- TO DO
Output the entries below word for word, stopping once the line containing "--sign-dark: #594a42;" is done, and omit each picture.

- EXTRACTED ENTRIES
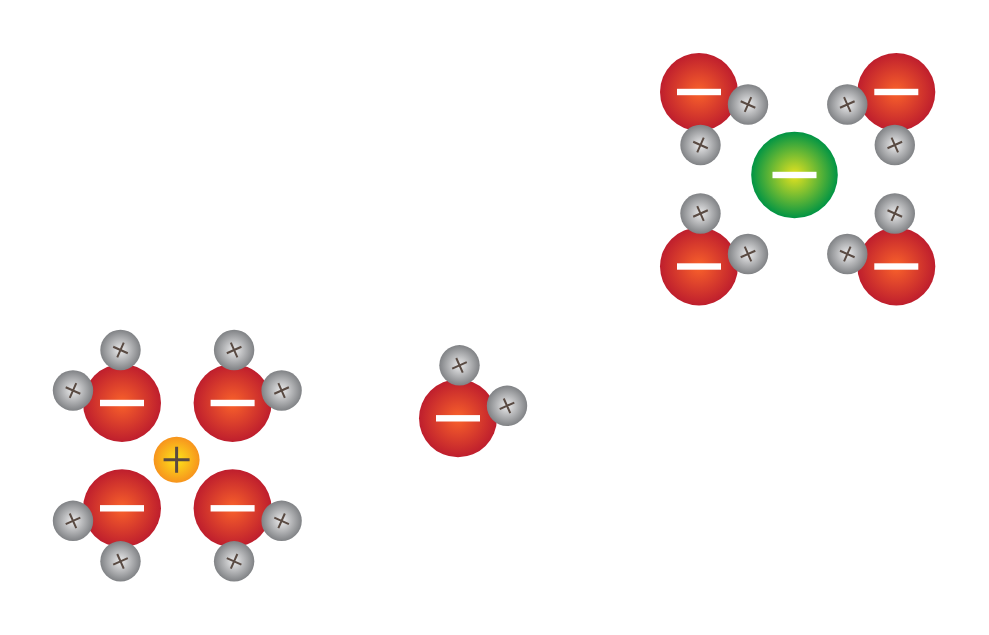
<!DOCTYPE html>
<html lang="en">
<head>
<meta charset="utf-8">
<title>Hydrated ions</title>
<style>
:root {
  --paper: #ffffff;
  --oxygen-core: #f9622b;
  --oxygen-edge: #be1e2d;
  --hydrogen-core: #ececed;
  --hydrogen-edge: #808285;
  --anion-core: #e6e320;
  --anion-edge: #009444;
  --cation-core: #fde51a;
  --cation-edge: #f7941d;
  --sign-dark: #594a42;
  --sign-light: #ffffff;
}
html, body { margin: 0; background: var(--paper); overflow: hidden; }
svg { display: block; width: 989px; height: 635px; }
.oxygen-core { stop-color: var(--oxygen-core); }
.oxygen-edge { stop-color: var(--oxygen-edge); }
.hydrogen-core { stop-color: var(--hydrogen-core); }
.hydrogen-edge { stop-color: var(--hydrogen-edge); }
.anion-core { stop-color: var(--anion-core); }
.anion-edge { stop-color: var(--anion-edge); }
.cation-core { stop-color: var(--cation-core); }
.cation-edge { stop-color: var(--cation-edge); }
.minus { fill: var(--sign-light); }
.plus { fill: none; stroke: var(--sign-dark); stroke-width: 2; }
.plus-large { fill: none; stroke: var(--sign-dark); stroke-width: 3; }
</style>
</head>
<body>
<svg viewBox="0 0 989 635" role="img" aria-label="Water molecules surrounding a positive ion and a negative ion">
  <defs>
    <radialGradient id="oxygen-fill"><stop class="oxygen-core" offset="0"/><stop class="oxygen-edge" offset="1"/></radialGradient>
    <radialGradient id="hydrogen-fill"><stop class="hydrogen-core" offset="0"/><stop class="hydrogen-edge" offset="1"/></radialGradient>
    <radialGradient id="anion-fill"><stop class="anion-core" offset="0"/><stop class="anion-edge" offset="1"/></radialGradient>
    <radialGradient id="cation-fill"><stop class="cation-core" offset="0"/><stop class="cation-edge" offset="1"/></radialGradient>
    <rect id="minus-sign" class="minus" x="-22" y="-3.2" width="44" height="6.4"/>
    <g id="hydrogen">
      <circle r="20.2" fill="url(#hydrogen-fill)"/>
      <path class="plus" d="M-8 0H8M0-8V8" transform="rotate(-24)"/>
    </g>
    <g id="water">
      <circle r="39" fill="url(#oxygen-fill)"/>
      <use href="#minus-sign"/>
      <use href="#hydrogen" x="1.5" y="-53"/>
      <use href="#hydrogen" x="49" y="-12.5"/>
    </g>
  </defs>

  <g id="hydrated-anion">
    <use href="#water" transform="translate(699 92) scale(1 -1)"/>
    <use href="#water" transform="translate(896.3 92) scale(-1 -1)"/>
    <use href="#water" transform="translate(699 266.5)"/>
    <use href="#water" transform="translate(896.3 266.5) scale(-1 1)"/>
    <circle cx="794.5" cy="175" r="43.3" fill="url(#anion-fill)"/>
    <use href="#minus-sign" x="794.5" y="175"/>
  </g>

  <g id="hydrated-cation">
    <use href="#water" transform="translate(122 403) scale(-1 1)"/>
    <use href="#water" transform="translate(232.6 403)"/>
    <use href="#water" transform="translate(122 508.3) scale(-1 -1)"/>
    <use href="#water" transform="translate(232.6 508.3) scale(1 -1)"/>
    <circle cx="176.6" cy="459.8" r="23" fill="url(#cation-fill)"/>
    <path class="plus-large" d="M163.6 459.8h26M176.6 446.8v26"/>
  </g>

  <use id="free-water" href="#water" transform="translate(458 418.3)"/>
</svg>
</body>
</html>
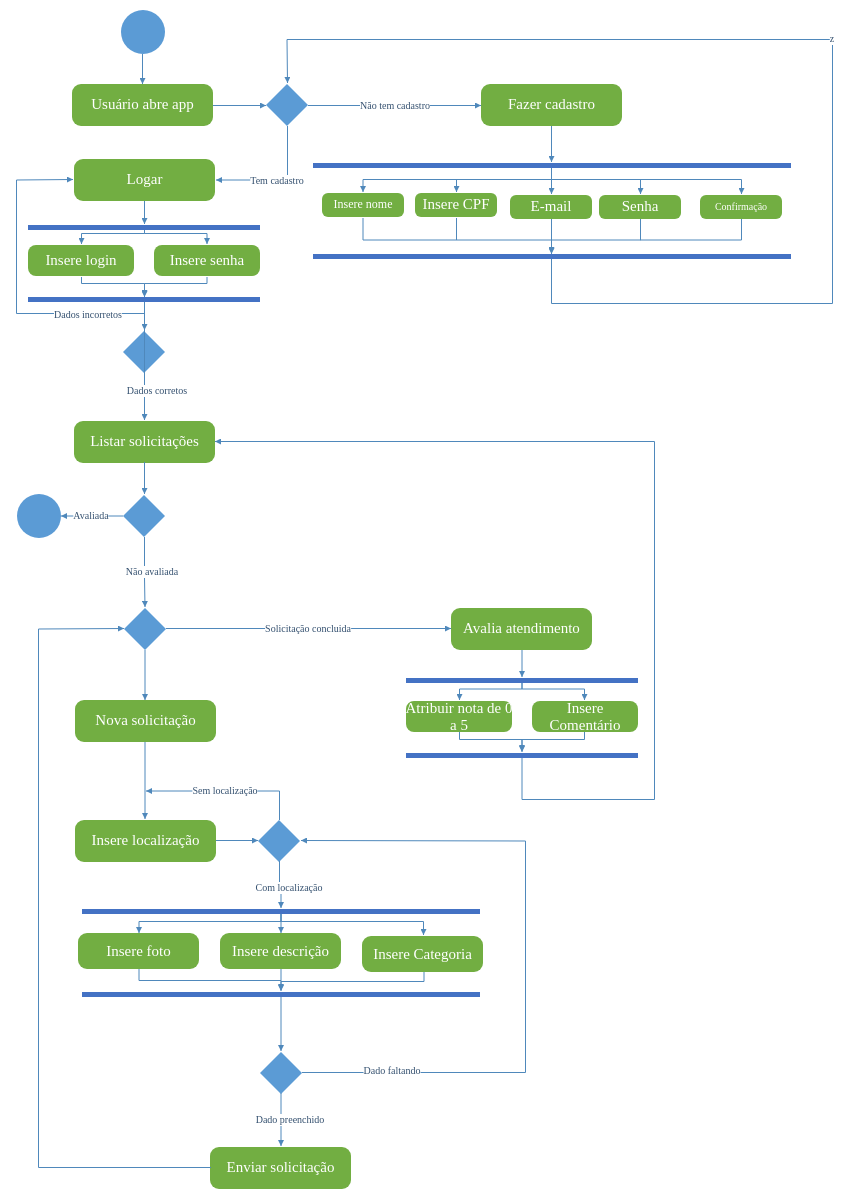
<!DOCTYPE html>
<html lang="pt-BR">
<head>
<meta charset="utf-8">
<title>Diagrama de atividades</title>
<style>
:root {
  --action: #72ae42;
  --node: #5b9bd5;
  --bar: #4472c4;
  --line: #4f88bb;
  --label: #34506f;
  --paper: #ffffff;
}
* { box-sizing: border-box; margin: 0; }
html, body { width: 850px; height: 1200px; overflow: hidden; background: var(--paper); }
.diagram {
  position: relative; width: 850px; height: 1200px; overflow: hidden;
  font-family: "Liberation Serif", "Times New Roman", serif;
}
.diagram > * { position: absolute; left: var(--x); top: var(--y); }
.action {
  display: flex; align-items: center; justify-content: center;
  width: 141px; height: 42px; padding-bottom: 2px;
  border-radius: 9px; background: var(--action); color: var(--paper);
  font-size: 15px; line-height: 17px; text-align: center; white-space: nowrap;
}
.field { width: 106px; height: 31px; padding-bottom: 0; border-radius: 8px; }
.small { width: 82px; height: 24px; padding-bottom: 1px; border-radius: 6px; }
.wide { width: 121px; height: 36px; padding-bottom: 0; }
.note { font-size: 12px; }
.tiny { font-size: 10px; }
.terminal { width: 44px; height: 44px; border-radius: 50%; background: var(--node); }
.decision {
  width: 42px; height: 42px; background: var(--node);
  clip-path: polygon(50% 0, 100% 50%, 50% 100%, 0 50%);
}
.bar { width: var(--w); height: 5px; background: var(--bar); }
.diagram > .connectors { left: 0; top: 0; }
.connectors path { fill: none; stroke: var(--line); stroke-width: 1; }
.connectors .flow { marker-end: url(#arrow); }
.connectors marker path { fill: var(--line); stroke: none; }
.label {
  transform: translate(-50%, -50%); background: var(--paper); color: var(--label);
  font-size: 10px; line-height: 12px; white-space: nowrap;
}
</style>
</head>
<body>
<main class="diagram">

  <!-- Início e cadastro -->
  <div class="terminal" style="--x:121px;--y:10px"></div>
  <div class="action" style="--x:72px;--y:84px">Usuário abre app</div>
  <div class="decision" style="--x:266px;--y:84px"></div>
  <div class="action" style="--x:481px;--y:84px">Fazer cadastro</div>
  <div class="bar" style="--x:313px;--y:163px;--w:478px"></div>
  <div class="action small note" style="--x:322px;--y:193px">Insere nome</div>
  <div class="action small" style="--x:415px;--y:193px">Insere CPF</div>
  <div class="action small" style="--x:510px;--y:195px">E-mail</div>
  <div class="action small" style="--x:599px;--y:195px">Senha</div>
  <div class="action small tiny" style="--x:700px;--y:195px">Confirmação</div>
  <div class="bar" style="--x:313px;--y:254px;--w:478px"></div>

  <!-- Login -->
  <div class="action" style="--x:74px;--y:159px">Logar</div>
  <div class="bar" style="--x:28px;--y:225px;--w:232px"></div>
  <div class="action field" style="--x:28px;--y:245px">Insere login</div>
  <div class="action field" style="--x:154px;--y:245px">Insere senha</div>
  <div class="bar" style="--x:28px;--y:297px;--w:232px"></div>
  <div class="decision" style="--x:123px;--y:331px"></div>

  <!-- Solicitações -->
  <div class="action" style="--x:74px;--y:421px">Listar solicitações</div>
  <div class="decision" style="--x:123px;--y:495px"></div>
  <div class="terminal" style="--x:17px;--y:494px"></div>
  <div class="decision" style="--x:124px;--y:608px"></div>

  <!-- Avaliação -->
  <div class="action" style="--x:451px;--y:608px">Avalia atendimento</div>
  <div class="bar" style="--x:406px;--y:678px;--w:232px"></div>
  <div class="action field" style="--x:406px;--y:701px">Atribuir nota de 0<br>a 5</div>
  <div class="action field" style="--x:532px;--y:701px">Insere<br>Comentário</div>
  <div class="bar" style="--x:406px;--y:753px;--w:232px"></div>

  <!-- Nova solicitação -->
  <div class="action" style="--x:75px;--y:700px">Nova solicitação</div>
  <div class="action" style="--x:75px;--y:820px">Insere localização</div>
  <div class="decision" style="--x:258px;--y:820px"></div>
  <div class="bar" style="--x:82px;--y:909px;--w:398px"></div>
  <div class="action wide" style="--x:78px;--y:933px">Insere foto</div>
  <div class="action wide" style="--x:220px;--y:933px">Insere descrição</div>
  <div class="action wide" style="--x:362px;--y:936px">Insere Categoria</div>
  <div class="bar" style="--x:82px;--y:992px;--w:398px"></div>
  <div class="decision" style="--x:260px;--y:1052px"></div>
  <div class="action" style="--x:210px;--y:1147px">Enviar solicitação</div>

  <svg class="connectors" width="850" height="1200" viewBox="0 0 850 1200" aria-hidden="true">
    <defs>
      <marker id="arrow" markerUnits="userSpaceOnUse" markerWidth="6" markerHeight="6" refX="6" refY="3" orient="auto">
        <path d="M0 0L6 3L0 6Z"/>
      </marker>
    </defs>

    <g id="cadastro">
      <path class="flow" d="M142.5 54V84"/>
      <path class="flow" d="M213 105.5H266"/>
      <path class="flow" d="M308 105.5H481"/>
      <path class="flow" d="M287.5 126V180H216"/>
      <path class="flow" d="M551.5 126V162"/>
      <path class="flow" d="M551.5 168V179.5H363V192"/>
      <path class="flow" d="M551.5 168V179.5H456.5V192"/>
      <path class="flow" d="M551.5 168V194"/>
      <path class="flow" d="M551.5 168V179.5H640.5V194"/>
      <path class="flow" d="M551.5 168V179.5H741.5V194"/>
      <path d="M363 218V240H551.5M456.5 218V240M640.5 219V240H551.5M741.5 219V240H640"/>
      <path class="flow" d="M551.5 219V253"/>
      <path class="flow" d="M551.5 240V254"/>
      <path class="flow" d="M551.5 259V303.5H832.5V39.5H287L287.5 83"/>
    </g>

    <g id="login">
      <path class="flow" d="M144.5 201V224"/>
      <path class="flow" d="M144.5 230V233.5H81.5V244"/>
      <path class="flow" d="M144.5 230V233.5H207V244"/>
      <path class="flow" d="M81.5 277V283.5H144.5V296"/>
      <path class="flow" d="M207 277V283.5H144.5V297"/>
      <path class="flow" d="M144.5 302V330"/>
      <path class="flow" d="M144.5 372V313.5H16.5V180L73 179.5"/>
      <path class="flow" d="M144.5 372V420"/>
    </g>

    <g id="solicitacoes">
      <path class="flow" d="M144.5 462V494"/>
      <path class="flow" d="M123 516H61"/>
      <path class="flow" d="M144.5 537V578L145 607"/>
      <path class="flow" d="M166 628.5H451"/>
      <path class="flow" d="M145 650V700"/>
    </g>

    <g id="avaliacao">
      <path class="flow" d="M522 650V677"/>
      <path class="flow" d="M522 683V689H459.5V700"/>
      <path class="flow" d="M522 683V689H584.5V700"/>
      <path class="flow" d="M459.5 732V739.5H522V751"/>
      <path class="flow" d="M584.5 732V739.5H522V752"/>
      <path class="flow" d="M522 758V799.5H654.5V441.5H215"/>
    </g>

    <g id="localizacao">
      <path class="flow" d="M145 742V819"/>
      <path class="flow" d="M216 840.5H258"/>
      <path class="flow" d="M279.5 820V791H146"/>
      <path d="M279.5 861V888H281"/>
      <path class="flow" d="M281 890V908"/>
      <path class="flow" d="M281 914V921.5H139V933"/>
      <path class="flow" d="M281 914V933"/>
      <path class="flow" d="M281 914V921.5H423.5V935"/>
      <path d="M139 969V980.5H281"/>
      <path class="flow" d="M281 969V990"/>
      <path class="flow" d="M424 972V981.5H281V991"/>
      <path class="flow" d="M281 997V1051"/>
      <path class="flow" d="M302 1072.5H525.5V841L301 840.5"/>
      <path class="flow" d="M281 1093V1146"/>
      <path class="flow" d="M211 1167.5H38.5V629L124 628.5"/>
    </g>
  </svg>

  <span class="label" style="--x:832px;--y:39px">z</span>
  <span class="label" style="--x:395px;--y:106px">Não tem cadastro</span>
  <span class="label" style="--x:277px;--y:181px">Tem cadastro</span>
  <span class="label" style="--x:88px;--y:315px">Dados incorretos</span>
  <span class="label" style="--x:157px;--y:391px">Dados corretos</span>
  <span class="label" style="--x:91px;--y:516px">Avaliada</span>
  <span class="label" style="--x:152px;--y:572px">Não avaliada</span>
  <span class="label" style="--x:308px;--y:629px">Solicitação concluida</span>
  <span class="label" style="--x:225px;--y:791px">Sem localização</span>
  <span class="label" style="--x:289px;--y:888px">Com localização</span>
  <span class="label" style="--x:392px;--y:1071px">Dado faltando</span>
  <span class="label" style="--x:290px;--y:1120px">Dado preenchido</span>
</main>
</body>
</html>
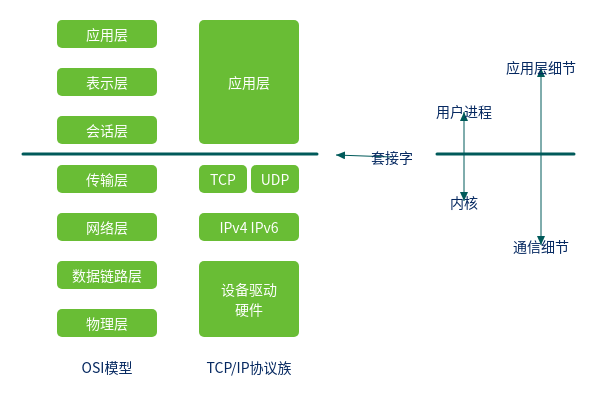
<!DOCTYPE html>
<html lang="zh-CN">
<head>
<meta charset="utf-8">
<title>OSI模型与TCP/IP协议族</title>
<style>
:root {
  --layer: #69bd35;
  --layer-text: #ffffff;
  --line: #005a5a;
  --label: #052860;
  --paper: #ffffff;
}
* { box-sizing: border-box; margin: 0; }
html, body { width: 601px; height: 402px; overflow: hidden; background: var(--paper); }
body { font: 14px/20px "Noto Sans CJK SC", "Noto Sans", sans-serif; color: var(--label); }
.diagram { position: relative; width: 601px; height: 402px; overflow: hidden; }
.models {
  position: absolute; left: 57px; top: 20px;
  display: grid; grid-template-columns: 100px 100px; column-gap: 42px;
}
.stack { display: grid; grid-template-rows: repeat(7, 28px); row-gap: 20.2px; }
.layer {
  display: flex; align-items: center; justify-content: center;
  background: var(--layer); color: var(--layer-text);
  border-radius: 5px; text-align: center; white-space: nowrap;
}
.application { grid-row: 1 / span 3; }
.transport { display: grid; grid-template-columns: 48px 48px; gap: 4px; }
.link { grid-row: 6 / span 2; }
.caption { margin-top: 20px; text-align: center; white-space: nowrap; }
.connectors { position: absolute; inset: 0; }
.note { position: absolute; transform: translate(-50%, -50%); white-space: nowrap; }
.socket { left: 392px; top: 157px; }
.user { left: 464px; top: 111px; }
.kernel { left: 464px; top: 202px; }
.app-detail { left: 541px; top: 67px; }
.comm-detail { left: 541px; top: 246px; }
</style>
</head>
<body>
<main class="diagram">
  <div class="models">
    <section>
      <div class="stack">
        <div class="layer">应用层</div>
        <div class="layer">表示层</div>
        <div class="layer">会话层</div>
        <div class="layer">传输层</div>
        <div class="layer">网络层</div>
        <div class="layer">数据链路层</div>
        <div class="layer">物理层</div>
      </div>
      <p class="caption">OSI模型</p>
    </section>
    <section>
      <div class="stack">
        <div class="layer application">应用层</div>
        <div class="transport">
          <div class="layer">TCP</div>
          <div class="layer">UDP</div>
        </div>
        <div class="layer">IPv4 IPv6</div>
        <div class="layer link">设备驱动<br>硬件</div>
      </div>
      <p class="caption">TCP/IP协议族</p>
    </section>
  </div>
  <svg class="connectors" width="601" height="402" viewBox="0 0 601 402" aria-hidden="true">
    <defs>
      <marker id="arrow" viewBox="0 0 9 8" refX="9" refY="4" markerWidth="9" markerHeight="8" markerUnits="userSpaceOnUse" orient="auto-start-reverse">
        <polygon points="0,0 9,4 0,8" fill="#005a5a"/>
      </marker>
    </defs>
    <g stroke="var(--line)" fill="none">
      <g stroke-width="3" stroke-linecap="round">
        <line x1="23" y1="154" x2="317" y2="154"/>
        <line x1="437" y1="154" x2="574" y2="154"/>
      </g>
      <line x1="392" y1="157" x2="336" y2="155" marker-end="url(#arrow)"/>
      <line x1="464" y1="112" x2="464" y2="201" marker-start="url(#arrow)" marker-end="url(#arrow)"/>
      <line x1="541" y1="68" x2="541" y2="245" marker-start="url(#arrow)" marker-end="url(#arrow)"/>
    </g>
  </svg>
  <span class="note socket">套接字</span>
  <span class="note user">用户进程</span>
  <span class="note kernel">内核</span>
  <span class="note app-detail">应用层细节</span>
  <span class="note comm-detail">通信细节</span>
</main>
</body>
</html>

- TASK RESULT
<!DOCTYPE html>
<html lang="en">
<head>
<meta charset="utf-8">
<title>Hydrated ions</title>
<style>
:root {
  --paper: #ffffff;
  --oxygen-core: #f9622b;
  --oxygen-edge: #be1e2d;
  --hydrogen-core: #ececed;
  --hydrogen-edge: #808285;
  --anion-core: #e6e320;
  --anion-edge: #009444;
  --cation-core: #fde51a;
  --cation-edge: #f7941d;
  --sign-dark: #594a42;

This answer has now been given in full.